Ron Gilbert, developer of Thimbleweed Park is switching to Linux
27 July 2020 at 7:37 pm UTC Likes: 4

Quoting: CreakAs a game developer in a AAA games company, and although we have our own game engines, I am still not convinced that doing your own game engine is a good thing. Game engines have become beasts, it is not just a matter of graphics, it is also about sound, AI, inputs, physics, animation, data management, etc.. and, on top of that, a whole editor for the game devs and artists to integrate their stuff in the engine. That why it is preferable to talk about "game editor" rather than "game engine". The engine is just a small part of the whole piece.
Yes, I understand that, but you're doing AAA. As I said, for small-scale developers doing a particular style of simple game (I've seen indie point-and-clicks come in at under 300Mb, and there's really not a lot going on in these things; they're rarely even properly realtime), it probably does still make sense. The amount of time you spend wrestling a general-purpose engine/editor into working in your style might as well be spent writing one from scratch. Or almost from scratch. Something like SDL can handle the low-level stuff.

That goes double if you already have one, which is what it sounds like with Gilbert/TT. Sure, there's going to be maintenance required, but again: simple games, simple engine.

QuoteAs a developer, I understand the urge to own and control your own code but, to make a poor analogy, developing your own game editor to make your game is a bit like developing your own Photoshop to create your textures.
Great analogy, actually. If you're doing fixed-palette pixel art, Photoshop is overkill. I don't know if Gilbert does, but in principle it's the same idea: You've already decided that you aren't trying to keep up with modern trends, so as long as your simple in-house tools still work, why change?

Ron Gilbert, developer of Thimbleweed Park is switching to Linux
27 July 2020 at 5:30 pm UTC Likes: 2

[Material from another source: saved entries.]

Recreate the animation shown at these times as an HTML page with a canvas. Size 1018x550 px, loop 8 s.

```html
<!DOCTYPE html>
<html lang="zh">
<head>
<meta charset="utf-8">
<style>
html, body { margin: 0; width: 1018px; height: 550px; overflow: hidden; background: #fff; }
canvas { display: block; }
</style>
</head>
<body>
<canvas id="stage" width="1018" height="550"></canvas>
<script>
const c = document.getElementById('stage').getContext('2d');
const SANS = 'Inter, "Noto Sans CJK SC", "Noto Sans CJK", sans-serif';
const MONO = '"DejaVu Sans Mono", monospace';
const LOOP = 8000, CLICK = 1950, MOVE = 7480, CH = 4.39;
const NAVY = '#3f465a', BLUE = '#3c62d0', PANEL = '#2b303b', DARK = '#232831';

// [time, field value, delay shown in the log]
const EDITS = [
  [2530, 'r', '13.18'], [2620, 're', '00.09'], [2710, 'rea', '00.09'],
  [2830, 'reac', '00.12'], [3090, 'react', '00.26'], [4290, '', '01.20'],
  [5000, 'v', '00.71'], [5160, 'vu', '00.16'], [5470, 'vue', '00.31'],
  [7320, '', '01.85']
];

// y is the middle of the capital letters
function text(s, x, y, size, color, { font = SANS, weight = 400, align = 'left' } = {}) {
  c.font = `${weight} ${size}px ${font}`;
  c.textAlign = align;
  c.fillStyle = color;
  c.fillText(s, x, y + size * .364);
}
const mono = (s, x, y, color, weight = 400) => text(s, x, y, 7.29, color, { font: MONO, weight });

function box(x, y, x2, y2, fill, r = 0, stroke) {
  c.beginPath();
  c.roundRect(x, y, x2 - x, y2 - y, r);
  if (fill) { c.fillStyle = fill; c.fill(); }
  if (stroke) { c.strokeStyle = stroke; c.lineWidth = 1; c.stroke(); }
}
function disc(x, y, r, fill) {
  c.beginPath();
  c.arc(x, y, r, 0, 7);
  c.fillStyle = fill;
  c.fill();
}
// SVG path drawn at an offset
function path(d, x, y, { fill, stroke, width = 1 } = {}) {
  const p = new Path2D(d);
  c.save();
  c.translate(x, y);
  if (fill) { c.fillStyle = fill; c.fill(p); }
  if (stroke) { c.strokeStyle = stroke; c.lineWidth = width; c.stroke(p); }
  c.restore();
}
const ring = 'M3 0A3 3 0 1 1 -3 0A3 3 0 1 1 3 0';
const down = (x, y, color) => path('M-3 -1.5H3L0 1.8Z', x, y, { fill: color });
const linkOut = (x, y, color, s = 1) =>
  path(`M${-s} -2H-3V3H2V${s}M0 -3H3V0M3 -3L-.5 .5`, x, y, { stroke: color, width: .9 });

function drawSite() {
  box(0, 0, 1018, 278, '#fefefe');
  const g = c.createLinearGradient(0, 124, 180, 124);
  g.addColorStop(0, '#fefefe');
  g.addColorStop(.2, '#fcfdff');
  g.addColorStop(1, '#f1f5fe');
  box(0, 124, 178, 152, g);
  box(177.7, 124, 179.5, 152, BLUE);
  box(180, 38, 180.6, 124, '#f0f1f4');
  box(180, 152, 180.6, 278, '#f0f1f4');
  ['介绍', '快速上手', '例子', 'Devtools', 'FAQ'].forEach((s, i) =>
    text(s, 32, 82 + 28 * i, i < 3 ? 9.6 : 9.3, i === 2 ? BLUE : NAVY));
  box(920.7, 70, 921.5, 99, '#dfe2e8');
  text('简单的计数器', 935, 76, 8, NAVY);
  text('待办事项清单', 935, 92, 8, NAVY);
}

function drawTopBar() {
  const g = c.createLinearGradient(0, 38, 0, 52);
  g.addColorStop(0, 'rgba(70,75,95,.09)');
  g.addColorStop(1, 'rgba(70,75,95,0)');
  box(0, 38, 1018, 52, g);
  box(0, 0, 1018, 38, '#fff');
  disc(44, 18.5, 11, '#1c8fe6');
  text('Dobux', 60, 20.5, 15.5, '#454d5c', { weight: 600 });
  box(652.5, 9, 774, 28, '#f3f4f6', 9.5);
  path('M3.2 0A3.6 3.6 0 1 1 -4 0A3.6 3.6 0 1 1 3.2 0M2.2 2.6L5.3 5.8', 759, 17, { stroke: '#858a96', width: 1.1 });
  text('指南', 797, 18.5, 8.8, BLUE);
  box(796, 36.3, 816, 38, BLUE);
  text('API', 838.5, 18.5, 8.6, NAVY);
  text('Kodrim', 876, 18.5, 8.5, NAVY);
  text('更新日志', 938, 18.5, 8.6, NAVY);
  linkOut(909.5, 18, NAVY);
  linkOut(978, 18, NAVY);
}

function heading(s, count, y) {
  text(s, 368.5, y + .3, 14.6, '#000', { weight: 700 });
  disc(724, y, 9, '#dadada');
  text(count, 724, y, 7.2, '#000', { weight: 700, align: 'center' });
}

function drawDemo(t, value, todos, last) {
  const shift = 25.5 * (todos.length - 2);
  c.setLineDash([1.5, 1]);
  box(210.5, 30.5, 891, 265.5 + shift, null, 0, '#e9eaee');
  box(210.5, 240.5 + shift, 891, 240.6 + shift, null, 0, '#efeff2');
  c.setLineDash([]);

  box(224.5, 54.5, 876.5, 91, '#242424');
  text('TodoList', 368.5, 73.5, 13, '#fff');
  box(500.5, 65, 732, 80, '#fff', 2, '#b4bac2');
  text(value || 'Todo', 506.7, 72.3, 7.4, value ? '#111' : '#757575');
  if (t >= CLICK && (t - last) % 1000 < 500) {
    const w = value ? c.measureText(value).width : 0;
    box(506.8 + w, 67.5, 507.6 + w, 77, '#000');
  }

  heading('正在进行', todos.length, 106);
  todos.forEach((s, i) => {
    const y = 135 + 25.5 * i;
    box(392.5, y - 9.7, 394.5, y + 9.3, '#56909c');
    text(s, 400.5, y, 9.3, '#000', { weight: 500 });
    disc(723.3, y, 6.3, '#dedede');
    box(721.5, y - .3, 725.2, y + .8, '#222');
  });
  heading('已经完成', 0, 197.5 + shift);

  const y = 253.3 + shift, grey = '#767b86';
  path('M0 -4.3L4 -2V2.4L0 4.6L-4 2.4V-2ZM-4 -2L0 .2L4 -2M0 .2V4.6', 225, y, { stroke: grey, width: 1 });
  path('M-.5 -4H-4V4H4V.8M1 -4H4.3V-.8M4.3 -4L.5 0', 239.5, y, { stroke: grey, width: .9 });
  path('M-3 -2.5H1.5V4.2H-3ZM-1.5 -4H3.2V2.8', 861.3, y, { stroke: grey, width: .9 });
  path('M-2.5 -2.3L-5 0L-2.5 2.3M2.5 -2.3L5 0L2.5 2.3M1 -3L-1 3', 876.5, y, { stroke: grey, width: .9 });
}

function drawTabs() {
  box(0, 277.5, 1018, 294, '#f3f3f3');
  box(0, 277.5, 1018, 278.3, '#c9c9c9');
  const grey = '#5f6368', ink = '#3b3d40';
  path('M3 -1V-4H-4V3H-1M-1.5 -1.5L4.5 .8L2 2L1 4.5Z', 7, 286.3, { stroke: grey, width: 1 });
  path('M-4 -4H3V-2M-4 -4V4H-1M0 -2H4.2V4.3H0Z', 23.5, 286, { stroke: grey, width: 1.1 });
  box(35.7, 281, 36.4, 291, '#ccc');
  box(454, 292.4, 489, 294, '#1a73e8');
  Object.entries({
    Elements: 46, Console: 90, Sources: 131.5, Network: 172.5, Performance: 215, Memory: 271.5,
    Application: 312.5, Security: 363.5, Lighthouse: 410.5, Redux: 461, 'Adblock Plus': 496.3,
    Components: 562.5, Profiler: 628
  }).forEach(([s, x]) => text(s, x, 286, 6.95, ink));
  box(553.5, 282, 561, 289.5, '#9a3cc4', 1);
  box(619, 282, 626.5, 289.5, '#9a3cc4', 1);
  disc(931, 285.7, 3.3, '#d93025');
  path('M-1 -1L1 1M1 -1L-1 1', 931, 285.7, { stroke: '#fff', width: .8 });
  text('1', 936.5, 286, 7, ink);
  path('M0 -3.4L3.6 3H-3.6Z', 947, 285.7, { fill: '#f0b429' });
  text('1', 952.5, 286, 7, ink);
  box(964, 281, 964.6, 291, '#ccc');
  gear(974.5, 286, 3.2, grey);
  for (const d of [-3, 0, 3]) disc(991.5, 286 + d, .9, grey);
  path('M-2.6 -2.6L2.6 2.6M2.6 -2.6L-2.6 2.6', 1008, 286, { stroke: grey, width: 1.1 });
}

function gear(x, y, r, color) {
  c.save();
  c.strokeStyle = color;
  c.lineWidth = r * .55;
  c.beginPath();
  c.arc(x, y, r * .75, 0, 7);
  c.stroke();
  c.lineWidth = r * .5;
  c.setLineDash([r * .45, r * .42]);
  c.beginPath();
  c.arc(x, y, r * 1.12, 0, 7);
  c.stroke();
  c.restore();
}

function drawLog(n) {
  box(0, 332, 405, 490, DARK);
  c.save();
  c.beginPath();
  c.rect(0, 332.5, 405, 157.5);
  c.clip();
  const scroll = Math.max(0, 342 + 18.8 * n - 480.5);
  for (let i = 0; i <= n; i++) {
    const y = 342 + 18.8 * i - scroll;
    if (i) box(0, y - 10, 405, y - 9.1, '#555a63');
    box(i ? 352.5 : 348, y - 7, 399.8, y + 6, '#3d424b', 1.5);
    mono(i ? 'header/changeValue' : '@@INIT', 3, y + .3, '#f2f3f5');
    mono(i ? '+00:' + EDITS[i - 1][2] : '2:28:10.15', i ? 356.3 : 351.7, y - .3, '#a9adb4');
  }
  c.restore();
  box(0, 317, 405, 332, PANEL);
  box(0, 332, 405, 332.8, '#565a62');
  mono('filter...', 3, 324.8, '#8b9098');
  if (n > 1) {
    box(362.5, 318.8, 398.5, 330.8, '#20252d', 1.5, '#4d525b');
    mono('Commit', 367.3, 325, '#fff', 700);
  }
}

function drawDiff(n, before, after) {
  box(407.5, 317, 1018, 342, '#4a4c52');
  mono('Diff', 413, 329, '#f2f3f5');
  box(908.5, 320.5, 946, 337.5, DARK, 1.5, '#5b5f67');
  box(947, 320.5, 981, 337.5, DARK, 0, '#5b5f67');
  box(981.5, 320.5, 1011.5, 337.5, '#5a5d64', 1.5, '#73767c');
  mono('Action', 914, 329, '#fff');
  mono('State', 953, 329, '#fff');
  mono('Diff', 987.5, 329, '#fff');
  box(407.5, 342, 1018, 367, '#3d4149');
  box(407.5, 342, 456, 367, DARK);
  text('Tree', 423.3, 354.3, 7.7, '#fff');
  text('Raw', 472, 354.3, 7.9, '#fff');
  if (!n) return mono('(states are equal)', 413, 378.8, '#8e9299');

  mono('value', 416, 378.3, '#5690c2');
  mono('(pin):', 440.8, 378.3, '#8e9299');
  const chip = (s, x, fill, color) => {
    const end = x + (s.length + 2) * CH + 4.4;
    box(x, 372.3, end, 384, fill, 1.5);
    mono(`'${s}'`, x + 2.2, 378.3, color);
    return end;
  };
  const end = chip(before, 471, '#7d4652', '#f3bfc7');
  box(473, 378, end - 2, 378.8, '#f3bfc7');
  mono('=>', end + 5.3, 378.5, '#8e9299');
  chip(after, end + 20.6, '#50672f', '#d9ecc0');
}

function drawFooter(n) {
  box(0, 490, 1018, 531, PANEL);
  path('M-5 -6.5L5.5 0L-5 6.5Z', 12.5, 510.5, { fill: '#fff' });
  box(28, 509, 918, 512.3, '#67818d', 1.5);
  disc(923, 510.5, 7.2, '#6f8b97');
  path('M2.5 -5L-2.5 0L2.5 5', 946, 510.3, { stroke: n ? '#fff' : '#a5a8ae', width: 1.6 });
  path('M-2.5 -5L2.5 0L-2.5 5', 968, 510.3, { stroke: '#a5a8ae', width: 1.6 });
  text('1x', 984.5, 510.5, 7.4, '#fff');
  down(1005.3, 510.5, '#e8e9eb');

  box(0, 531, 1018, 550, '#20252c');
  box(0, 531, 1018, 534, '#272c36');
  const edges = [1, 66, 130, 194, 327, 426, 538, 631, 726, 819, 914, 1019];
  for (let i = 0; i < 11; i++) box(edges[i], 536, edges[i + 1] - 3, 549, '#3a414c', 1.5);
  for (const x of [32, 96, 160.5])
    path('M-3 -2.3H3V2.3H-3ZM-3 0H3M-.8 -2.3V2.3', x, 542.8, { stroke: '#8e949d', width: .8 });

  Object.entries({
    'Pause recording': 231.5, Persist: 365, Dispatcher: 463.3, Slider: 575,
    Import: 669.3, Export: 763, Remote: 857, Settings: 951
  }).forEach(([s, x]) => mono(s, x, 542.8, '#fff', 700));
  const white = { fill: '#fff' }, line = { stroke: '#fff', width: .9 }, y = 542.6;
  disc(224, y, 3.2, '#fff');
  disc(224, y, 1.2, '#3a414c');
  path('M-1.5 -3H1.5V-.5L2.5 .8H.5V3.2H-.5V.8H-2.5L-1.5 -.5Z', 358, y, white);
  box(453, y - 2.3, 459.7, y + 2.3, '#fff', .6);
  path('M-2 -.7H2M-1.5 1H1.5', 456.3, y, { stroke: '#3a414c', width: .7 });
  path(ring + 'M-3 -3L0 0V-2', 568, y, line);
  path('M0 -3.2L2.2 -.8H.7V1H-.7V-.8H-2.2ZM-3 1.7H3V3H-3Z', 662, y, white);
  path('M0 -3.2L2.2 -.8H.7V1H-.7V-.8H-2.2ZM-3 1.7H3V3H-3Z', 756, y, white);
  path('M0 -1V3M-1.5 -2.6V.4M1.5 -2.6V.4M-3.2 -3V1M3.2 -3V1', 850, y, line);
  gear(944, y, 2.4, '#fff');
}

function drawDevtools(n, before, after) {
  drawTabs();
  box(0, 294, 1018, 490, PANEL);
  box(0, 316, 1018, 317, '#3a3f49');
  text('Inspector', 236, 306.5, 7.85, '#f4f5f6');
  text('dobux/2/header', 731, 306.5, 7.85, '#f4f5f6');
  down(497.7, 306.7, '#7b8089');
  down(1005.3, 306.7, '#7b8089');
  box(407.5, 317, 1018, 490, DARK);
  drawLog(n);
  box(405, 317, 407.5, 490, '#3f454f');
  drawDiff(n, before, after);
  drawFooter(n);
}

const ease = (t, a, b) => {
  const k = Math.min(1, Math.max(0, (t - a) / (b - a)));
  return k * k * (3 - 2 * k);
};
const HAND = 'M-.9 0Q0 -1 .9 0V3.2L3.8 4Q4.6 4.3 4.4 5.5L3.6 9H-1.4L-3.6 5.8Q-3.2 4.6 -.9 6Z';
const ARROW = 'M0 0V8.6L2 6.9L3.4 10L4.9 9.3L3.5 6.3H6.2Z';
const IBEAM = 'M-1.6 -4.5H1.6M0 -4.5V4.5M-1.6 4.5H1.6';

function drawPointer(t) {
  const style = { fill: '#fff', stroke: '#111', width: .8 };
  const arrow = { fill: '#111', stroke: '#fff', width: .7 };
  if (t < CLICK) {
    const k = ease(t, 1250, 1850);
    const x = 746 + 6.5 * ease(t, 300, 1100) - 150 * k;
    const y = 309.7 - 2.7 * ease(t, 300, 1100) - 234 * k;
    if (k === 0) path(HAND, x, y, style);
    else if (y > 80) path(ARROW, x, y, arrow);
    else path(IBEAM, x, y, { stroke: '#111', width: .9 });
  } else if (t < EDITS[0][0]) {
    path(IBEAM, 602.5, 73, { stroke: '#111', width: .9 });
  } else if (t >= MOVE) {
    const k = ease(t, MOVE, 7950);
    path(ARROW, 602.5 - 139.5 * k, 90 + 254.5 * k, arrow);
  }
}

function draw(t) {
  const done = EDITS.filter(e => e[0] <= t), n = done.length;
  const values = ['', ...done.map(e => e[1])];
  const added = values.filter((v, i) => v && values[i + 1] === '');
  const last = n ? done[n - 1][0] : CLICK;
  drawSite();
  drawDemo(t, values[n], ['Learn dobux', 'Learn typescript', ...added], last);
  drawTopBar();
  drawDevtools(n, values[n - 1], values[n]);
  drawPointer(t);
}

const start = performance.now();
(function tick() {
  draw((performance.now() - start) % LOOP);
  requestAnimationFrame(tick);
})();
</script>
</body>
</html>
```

Quoting: mylkayeah i know, but his games arent really that complex
i understand it for cyberpunk or other huge open world games, but a pixel style point and click.... i dont know... doesnt seem to by very economically
Look at it from the other side. For someone developing many different styles of game, gaining some knowledge of, and competence in, a general-purpose engine like Godot, Unity, or Unreal makes a lot of sense. But they're jacks of all trades. If you're sticking to one style, the knowledge and control of the codebase a custom engine gives you tends to outweigh the flexibility of a general-purpose one. And because the games aren't that complex, it isn't too hard to do. (It's beyond me, but if you know what you're doing...) I've seen single-person studios making point-and-click adventures in their own engines.

What play button have you been clicking on lately?
26 July 2020 at 1:45 pm UTC Likes: 1

I just discovered the Sodium optimization mod for Minecraft. Holy moly... 32-block chunk draw distance, with ludicrous framerates. Pity it doesn't support shaders, though. But in the process I also discovered the Fabric modloader, and re-discovered Xaero's minimap. So that was fun. I'd forgotten how useful the custom waypoints were in that thing. I'm not heavily into modding - I hate it when an update breaks everything - but I do like graphical tweaks and little quality-of-life things like the minimap.

On that note, I also finally got Content Manager working for Assetto Corsa. Kinda. You have to start it in what I assume is a “safe mode”, which I also assume is why the custom shaders patch doesn't work (it might be a WINE problem, but that sort of thing is usually okay with DXVK). Which means that the Sol dynamic weather mod won't work properly either. Oh, well. Better than nothing. At least it starts a bit faster than the stock launcher.

And that's about it. Has it really been a week? (Well, no... but you know what I mean. ) In Elite: Dangerous, I used my shiny new 50ly Asp to travel to the Witch Head Nebula - because I can - but I haven't really done anything there.

Ooh, actually, now that I think about it... this Medieval Fantasy City Generator is on, so technically that makes it a game, right? I wasted a good few hours messing with that and some of the dev's other projects.